Why I like this book:  Pegi Deitz Shea writes a very important story about the power of children working together to end child labor in Pakistan.   Her fictional story honors the legacy of a boy, Iqbal Masih, who risked his own life to free children from slavery so that they could attend school.  Iqbal escaped from a factory and attended a rally held by the Bonded Labour Liberation Front (BLLF), an organization working to help bonded children.  He began to sneak into hundreds of rug factories so he could educate the other kids about their rights.   He became famous worldwide.  Leane Morin’s illustrations are beautiful watercolors that show a lot of emotion and are unique.  Each photo has a border with a special design –like a carpet border.

Resources:  There is a comprehensive section of backmatter full of resources for kids who wonder what they can do to about child labor around the world.  There is the true story of Iqbal Masih,  information about the United Nations and the work it does for the rights of all children, and UNICEF and its mission for children.   There are many kid-friendly sites listed  and a kid-to-kid global project that helps others.  You can also check out Reach and Teach for more classroom activities for this story.

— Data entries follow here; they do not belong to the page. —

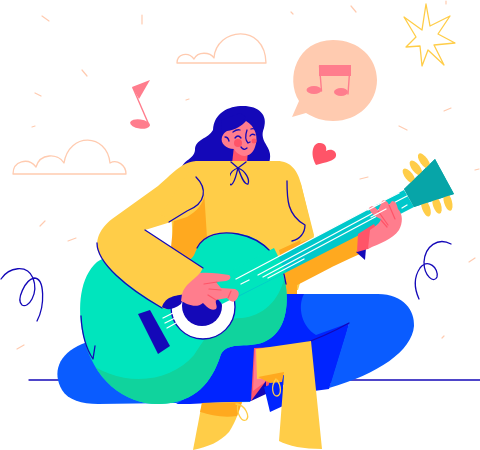
<!DOCTYPE html>
<html lang="en">
<head>
<meta charset="utf-8">
<title>Guitar player</title>
<style>
:root{--navy:#1408b8;--blue:#0a5cff;--deep:#0024ff;--yellow:#ffcd48;--orange:#ffa91f;--mint:#00e5bd;--green:#10d39d;--teal:#00c8cb;--head:#07a5a8;--skin:#ff7d8d;--red:#ff5468;--peach:#ffcbb0}
html,body{margin:0;background:#fff;overflow:hidden}
svg{display:block;width:480px;height:450px}
.navy{fill:var(--navy)}.blue{fill:var(--blue)}.deep{fill:var(--deep)}.yellow{fill:var(--yellow)}.orange{fill:var(--orange)}
.mint{fill:var(--mint)}.green{fill:var(--green)}.teal{fill:var(--teal)}.head{fill:var(--head)}.skin{fill:var(--skin)}.red{fill:var(--red)}.peach{fill:var(--peach)}
.ink,.cloud,.confetti,.string,.gold,.finger,.note{fill:none;stroke-linecap:round;stroke-linejoin:round}
.ink{stroke:var(--navy);stroke-width:1.3}
.cloud{stroke:var(--peach);stroke-width:1.3}
.confetti{stroke:var(--peach);stroke-width:1.2}
.string{stroke:#fff;stroke-width:1.3}
.gold{stroke:var(--yellow);stroke-width:1.3}
.finger{stroke:var(--red);stroke-width:1.2}
.note{stroke:var(--skin);stroke-width:1.4}
</style>
</head>
<body>
<svg viewBox="0 0 480 450" role="img" aria-label="Woman sitting cross-legged and playing a guitar">
<defs>
<clipPath id="guitar-clip"><path id="guitar-body" d="M97 262C80 277 77 307 83 335C93 381 126 405 160 404C196 403 212 381 220 357C225 340 246 349 264 342C283 334 289 312 286 287C282 258 264 234 231 233C211 233 200 240 195 253C188 270 165 259 140 256C122 254 108 254 97 262Z"/></clipPath>
<ellipse id="peg" rx="4" ry="9"/>
</defs>

<g id="confetti" class="confetti">
<path d="M42 16l7 5M142 15v9M82 70l5 6M35 93l6 3M32 127l3-1M40 226l5-5M68 241l8-3M17 349l7-4M186 100l3-1M291 12l2 2M351 6l5 6M399 126l8 4M444 111l7-3M360 179l8-2M469 262l6-4M446 1v3M442 338l2-2M475 170l4-1"/>
</g>

<g id="clouds" class="cloud">
<path d="M177 63C177 54 188 51 194 59C198 51 210 52 214 58C216 28 265 22 266 63Z"/>
<path d="M13 174C13 161 28 157 36 167C40 153 58 153 64 163C69 132 107 133 110 163C117 159 126 165 126 174Z"/>
</g>

<g id="star" class="gold"><path d="M426 4l4 22 20-10-12 18 17 9-21 2 10 20-16-15-6 16-2-20-14 1 10-10-12-20 18 13Z"/></g>

<g id="speech-bubble">
<path class="peach" d="M333 40C359 40 377 58 377 80S359 121 333 121C323 121 314 118 306 113L292 117L299 101C285 78 297 40 333 40Z"/>
<path class="skin" d="M319 65h32v11h-32Z"/><path class="note" d="M319.500 66l2 25M350 66l-2 28"/>
<ellipse class="skin" cx="314" cy="90" rx="7.500" ry="4"/><ellipse class="skin" cx="341" cy="92" rx="7" ry="4"/>
</g>
<g id="music-note"><path class="skin" d="M132 87l18-7-11 19Z"/><path class="note" d="M133 88l16 37"/><ellipse class="skin" cx="140" cy="124" rx="10" ry="4.500" transform="rotate(8 140 124)"/></g>
<path id="heart" class="red" d="M316 165C309 152 314 142 320 143C325 143 327 147 326 151C331 148 337 151 336 156C335 161 326 162 316 165Z"/>

<path id="ground" class="ink" d="M29 380H480"/>
<g id="squiggles" class="ink">
<path d="M1 279C9 267 27 264 33 278C39 294 28 309 22 305C16 300 25 280 34 278C45 278 45 306 37 321"/>
<path d="M451 244C438 237 425 246 424 262C424 276 434 284 437 277C439 268 428 258 420 268C414 277 414 288 419 299"/>
</g>

<g id="legs">
<path class="blue" d="M104 336L82 344C58 354 52 373 62 390C68 400 82 404 98 404L250 402L290 330L200 310Z"/>
<path class="deep" d="M190 404L251 401L262 386L335 383L349 323L310 294H272L230 335C215 360 204 390 176 404Z"/>
<path class="blue" d="M304 294H378C404 294 415 311 414 326C412 351 378 374 329 388L349 323L316 335C302 327 297 307 304 294Z"/>
<path class="deep" d="M306 346L349 323L329 389L314 391Z"/>
<path class="ink" d="M292 348C315 340 335 331 349 323"/>
<path class="red" d="M254 348L281 347L267 390L251 401Z"/>
<path class="skin" d="M255 349h14v30l-16 12Z"/>
<path class="navy" d="M251 401L266 381V394Z"/>
<path class="deep" d="M264 387L283 380V406L270 412Z"/>
</g>
<g id="boots">
<path class="yellow" d="M202 403L242 402C238 416 233 426 229 432C220 442 208 447 193 450Z"/>
<path class="orange" d="M202 403L242 402L237 416C222 418 211 415 200 412Z"/>
<path class="gold" d="M236 404C246 405 250 417 246 420C241 422 236 412 238 404"/>
<path class="yellow" d="M256 349L311 341L322 449C304 449 288 446 279 441L284 375L257 379Z"/>
<path class="orange" d="M258 377L284 372L282 382L270 383Z"/>
<path class="gold" d="M276 379C270 387 273 396 277 396C282 395 281 385 277 380"/>
</g>

<g id="hair"><path class="navy" d="M181 170C183 159 194 160 195 150C195 139 208 139 213 130C214 113 228 106 243 106C259 106 268 115 264 128C259 140 269 145 270 154C271 162 266 166 271 170Z"/></g>
<g id="face">
<path class="red" d="M234 146L248 148L247 164H232Z"/>
<path class="skin" d="M227 131C235 130 242 126 246 121C255 126 259 137 255 147C251 159 239 158 234 149C226 149 220 143 222 137C223 134 225 132 227 131Z"/>
<path class="navy" d="M221 132C232 130 241 123 246 117L240 113L222 120Z"/>
<circle class="red" cx="238" cy="143" r="4"/><circle class="red" cx="254" cy="141" r="2.500"/>
<path class="ink" d="M235 138q3-4 6 0M250 136q2-3 5-1M247 130C245 136 246 141 248 143L250 142M241 147q3 4 6 1M233 132q4-3 7-2M251 129q3-1 5 1M225 137q3 0 4 4"/>
</g>

<g id="torso">
<path class="yellow" d="M196 161H277C291 161 298 171 301 184L314 235L298 290H190L173 246L170 190Z"/>
<path class="orange" d="M204 190C201 202 190 211 174 218L170 257L197 264L207 238Z"/>
<path class="orange" d="M287 180C299 184 302 203 313 238L366 231L360 254C336 264 312 278 287 290L279 250L303 239L304 224C286 212 287 199 287 180Z"/>
<path class="yellow" d="M287 180C296 177 300 181 301 184L314 238C309 239 304 241 300 243L305 224C290 217 287 199 287 180Z"/>
<path class="orange" d="M286 279L297 284V294H286Z"/>
<path class="ink" d="M287 181C287 199 287 215 305 225C305 233 300 239 292 241"/>
<path class="ink" d="M231 162L238 168L246 162M238 168C228 171 227 183 231 185C235 183 236 175 238 168C241 176 244 185 248 184C250 180 246 171 238 168"/>
</g>

<g id="guitar">
<use href="#guitar-body" class="mint"/>
<path class="green" clip-path="url(#guitar-clip)" d="M75 352C115 390 168 385 194 355C211 330 215 319 242 318C262 316 279 302 285 276L305 350L200 420H75Z"/>
<path class="ink" d="M197 248C204 234 221 231 238 234C265 239 283 260 286 284M81 316C82 335 87 350 93 359L95 346"/>
<circle cx="203" cy="307" r="32" fill="#fff"/>
<circle class="ink" cx="203" cy="307" r="32"/>
<circle class="navy" cx="202" cy="306" r="20"/>
<g id="neck">
<path class="teal" d="M221 287L404 190L414 207L232 300Z"/>
<path class="mint" d="M205 284L274 248L286 272L222 304Z"/>
<path class="head" d="M404 189L435 159L454 194L414 207Z"/>
</g>
<g id="pegs" class="yellow">
<use href="#peg" transform="translate(409 176) rotate(-38)"/><use href="#peg" transform="translate(416 168) rotate(-38)"/><use href="#peg" transform="translate(424 161) rotate(-35)"/>
<use href="#peg" transform="translate(426 208) rotate(-20)"/><use href="#peg" transform="translate(437 205) rotate(-18)"/><use href="#peg" transform="translate(448 202) rotate(-16)"/>
</g>
<path class="head" d="M404 189L435 159L454 194L414 207Z"/>
<path class="string" d="M236 279L376 205M241 284L249 280M258 275L384 207M263 277L392 208M268 278L304 259M377 204l22-11M382 209l25-13M402 208l5-3"/>
<path class="navy" d="M138 314L150 310L170 346L158 354Z"/>
<path class="string" d="M163 318L181 309M165 323L183 314M167 328L176 323"/>
</g>

<g id="fretting-hand">
<path class="navy" d="M356 252L366 248L365 260Z"/>
<path class="red" d="M358 234L374 224L381 239L368 249L357 252Z"/>
<path class="skin" d="M369 208C373 204 376 208 378 211L382 201C385 199 388 202 389 205L392 201C396 201 397 205 398 209C403 214 403 223 399 230C392 240 380 243 368 249L370 230C376 226 380 223 381 219C376 217 370 213 369 208Z"/>
<path class="finger" d="M378 211l10 14M389 205l6 14M381 220l6 7"/>
<path class="string" d="M368 210l17-9M371 217l15-8"/>
</g>

<g id="strumming-arm">
<path class="yellow" d="M197 161C182 161 170 176 158 186L112 219C98 230 93 244 101 257C114 277 146 298 165 309C178 301 194 286 203 268L145 230L187 217C207 206 211 185 196 177Z"/>
<path class="yellow" d="M196 161H230V190H203C202 206 190 213 174 220L160 215Z"/>
<path class="ink" d="M196 177C207 188 207 203 187 211L169 222M145 230L203 268M97 243C97 263 127 288 162 308"/>
<path class="navy" d="M162 307C166 296 175 296 185 294L181 304C174 309 168 311 162 307Z"/>
<path class="skin" d="M182 294C185 284 193 281 200 273C210 272 221 274 229 275C232 277 230 280 226 281L216 282L221 288L235 289C240 291 240 296 235 301C232 303 229 300 227 298L216 300C215 304 218 306 216 309C211 312 206 306 203 303C196 309 187 304 181 301Z"/>
<path class="finger" d="M204 284l13-2M209 289l12 1M216 300l-8-5M231 291l-3 7"/>
</g>
</svg>
</body>
</html>
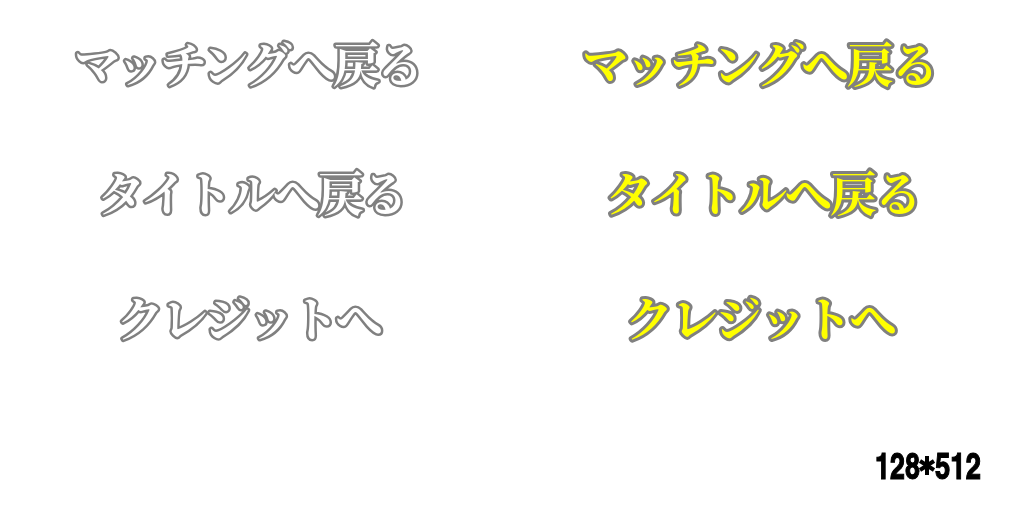
<!DOCTYPE html>
<html lang="ja">
<head>
<meta charset="utf-8">
<title>メニューボタン</title>
<style>
:root {
  --paper: #ffffff;
  --outline: #808080;
  --normal: #ffffff;
  --selected: #ffff00;
  --ink: #000000;
}
html, body { margin: 0; background: var(--paper); overflow: hidden; }
.sheet { display: block; width: 1024px; height: 512px; }
.label {
  font-family: "Noto Serif CJK JP", "Noto Serif CJK", serif;
  font-weight: 700;
  font-size: 47px;
  stroke: var(--outline);
  stroke-width: 5px;
  stroke-linejoin: round;
  paint-order: stroke;
}
.normal { fill: var(--normal); letter-spacing: -3px; }
.selected { fill: var(--selected); letter-spacing: -2px; stroke-width: 6px; }
.selected text { stroke: var(--outline); }
.size {
  font-family: "TeX Gyre Heros Cn", "Liberation Sans", sans-serif;
  font-weight: 700;
  font-size: 38px;
  fill: var(--ink);
  stroke: var(--ink);
  stroke-width: 1px;
}
.star { stroke: var(--ink); stroke-width: 4px; }
</style>
</head>
<body>
<svg class="sheet" viewBox="0 0 1024 512" xmlns="http://www.w3.org/2000/svg">
  <rect width="1024" height="512" fill="var(--paper)"/>

  <g class="label normal">
    <text x="74" y="82">マッチングへ戻る</text>
    <text x="98" y="211">タイトルへ戻る</text>
    <text x="117" y="336">クレジットへ</text>
  </g>

  <g class="label selected">
    <text x="582" y="82">マッチングへ戻る</text>
    <text x="606" y="211">タイトルへ戻る</text>
    <text x="626" y="336">クレジットへ</text>
  </g>

  <g class="size">
    <text x="875" y="479" textLength="45" lengthAdjust="spacingAndGlyphs">128</text>
    <g class="star">
      <line x1="927" y1="456" x2="927" y2="475"/>
      <line x1="920" y1="461" x2="934" y2="470"/>
      <line x1="934" y1="461" x2="920" y2="470"/>
    </g>
    <text x="935" y="479" textLength="46" lengthAdjust="spacingAndGlyphs">512</text>
  </g>
</svg>
</body>
</html>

To see a complete listing of all the Perfect Picture Books with resources, please visit author Susanna Leonard Hill’s Perfect Picture Books.

Saraswati’s Way

Saraswati’s Way

Monika Schroder, Author

Frances Foster Books, Fiction, 2010

Suitable for:  Ages 10 -14 years

Themes:  Indian boy wants to study math, Poverty, Child labor, Hindu culture

Award:  2011 Bank Street – Best Children’s Book of the Year

Schroder has written a powerful, compelling and inspirational novel about twelve-year-old boy from India, who has a gift with numbers.  Akash sees numbers as patterns in his head.  He desperately wants to learn more from the village teacher, but he knows more than his teacher.  Akash shares his dreams of applying for a scholarship to go to a city school with his Bapu (father).  He is told that if the gods want him to have an education, he will.  He prays to Saraswati, the goddess of knowledge and wisdom, to grant his wish and to help him.

But, life deals Akash a blow when Bapu develops a fever and dies.  His Dadima (grandmother) sends him to work in the landlord’s rock quarry to pay off the family debt.  When Akash mathematically figures out that the landlord is charging interest on the loans, he realizes he will never pay off the family debt.   Late one night he hops a train headed to New Delhi to pursue his dreams.  He is now a street child rummaging for food and stealing to survive.  He wonders if Saraswati has abandoned him.  The streets of New Delhi hold unimaginable dangers, and temptations.  Akash must find a way to make money to pay for a math tutor.  His dreams of attending school present him with some difficult choices.   He can follow a street-smart boy, Rohit, and earn a lot of money dishonestly.  Or he can work with Ramesh,  a kind elderly newspaper vendor, who sees something very special in Akash.   He remembers his last conversation with Bapu before he dies.  “What you desire is on its way.” 

Monika Schroder, an elementary school teacher in New Delhi for seven years, really captures the essence of India — its color, heat, smells, beauty, poverty and child labor practices — through the eyes of a very determined orphaned boy.   In an “Author’s Note” at the end of the book she estimates there are between 100,000 to 500,000 street children.  Schroder also says about 80 percent of the people in India practice Hinduism.  There also is a glossary of Hindu words.   “A boy like Akash has a slim chance of fulfilling his dream in contemporary India,”  said Schroder.  “Yet I wanted to write a hopeful book about a child who, with determination, courage, and some luck achieves his goal against all odds.”